In the entries that follow, which lines hold the string "along"? List them.

+++

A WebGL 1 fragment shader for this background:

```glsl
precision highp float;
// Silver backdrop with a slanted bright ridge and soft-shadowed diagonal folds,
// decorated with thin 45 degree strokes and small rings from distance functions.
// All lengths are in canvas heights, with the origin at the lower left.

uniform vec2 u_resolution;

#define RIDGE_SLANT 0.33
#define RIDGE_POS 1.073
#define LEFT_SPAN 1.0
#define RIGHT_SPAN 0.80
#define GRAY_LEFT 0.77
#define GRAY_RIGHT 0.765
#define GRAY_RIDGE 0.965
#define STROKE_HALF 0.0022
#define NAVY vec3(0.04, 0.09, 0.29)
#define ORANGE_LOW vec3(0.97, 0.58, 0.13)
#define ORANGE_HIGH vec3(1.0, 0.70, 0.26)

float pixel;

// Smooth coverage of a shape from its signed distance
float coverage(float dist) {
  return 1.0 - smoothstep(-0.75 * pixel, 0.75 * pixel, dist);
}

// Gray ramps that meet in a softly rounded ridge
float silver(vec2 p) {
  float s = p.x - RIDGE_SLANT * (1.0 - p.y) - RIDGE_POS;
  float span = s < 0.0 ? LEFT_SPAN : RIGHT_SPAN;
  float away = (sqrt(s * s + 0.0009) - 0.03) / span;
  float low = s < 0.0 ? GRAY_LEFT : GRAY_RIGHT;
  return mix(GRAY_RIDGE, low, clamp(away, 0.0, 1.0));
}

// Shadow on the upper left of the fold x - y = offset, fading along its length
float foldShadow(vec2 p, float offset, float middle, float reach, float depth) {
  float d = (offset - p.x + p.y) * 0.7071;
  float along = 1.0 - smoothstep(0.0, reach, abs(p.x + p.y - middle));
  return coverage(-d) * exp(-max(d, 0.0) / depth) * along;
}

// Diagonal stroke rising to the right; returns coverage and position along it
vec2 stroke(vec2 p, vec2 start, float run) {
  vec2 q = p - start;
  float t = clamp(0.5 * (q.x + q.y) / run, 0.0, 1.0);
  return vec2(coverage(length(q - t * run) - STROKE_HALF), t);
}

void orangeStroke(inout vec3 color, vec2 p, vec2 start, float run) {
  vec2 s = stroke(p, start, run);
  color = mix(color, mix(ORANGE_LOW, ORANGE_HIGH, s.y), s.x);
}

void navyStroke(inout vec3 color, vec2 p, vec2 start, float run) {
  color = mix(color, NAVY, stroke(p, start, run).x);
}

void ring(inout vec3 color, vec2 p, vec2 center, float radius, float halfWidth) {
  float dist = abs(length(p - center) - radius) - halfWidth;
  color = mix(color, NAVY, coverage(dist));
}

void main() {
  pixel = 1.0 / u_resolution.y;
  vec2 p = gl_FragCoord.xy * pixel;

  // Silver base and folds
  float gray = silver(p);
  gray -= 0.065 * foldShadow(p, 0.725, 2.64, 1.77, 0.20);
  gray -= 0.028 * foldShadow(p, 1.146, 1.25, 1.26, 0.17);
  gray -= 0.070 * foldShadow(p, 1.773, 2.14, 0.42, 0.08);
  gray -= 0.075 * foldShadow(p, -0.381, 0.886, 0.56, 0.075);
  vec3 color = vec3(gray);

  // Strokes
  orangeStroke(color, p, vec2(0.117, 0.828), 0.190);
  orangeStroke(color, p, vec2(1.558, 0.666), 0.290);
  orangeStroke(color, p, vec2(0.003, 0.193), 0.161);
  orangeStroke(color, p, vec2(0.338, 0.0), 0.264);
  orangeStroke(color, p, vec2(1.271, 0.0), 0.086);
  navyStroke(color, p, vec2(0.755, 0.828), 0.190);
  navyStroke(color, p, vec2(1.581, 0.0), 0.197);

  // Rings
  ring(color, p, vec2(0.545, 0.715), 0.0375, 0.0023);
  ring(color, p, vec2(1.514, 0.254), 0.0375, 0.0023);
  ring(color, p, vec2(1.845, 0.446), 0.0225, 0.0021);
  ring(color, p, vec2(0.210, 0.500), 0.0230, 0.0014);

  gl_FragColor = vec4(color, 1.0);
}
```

+++

▶ _OUTPUT BELOW_:
// Shadow on the upper left of the fold x - y = offset, fading along its length
  float along = 1.0 - smoothstep(0.0, reach, abs(p.x + p.y - middle));
  return coverage(-d) * exp(-max(d, 0.0) / depth) * along;
// Diagonal stroke rising to the right; returns coverage and position along it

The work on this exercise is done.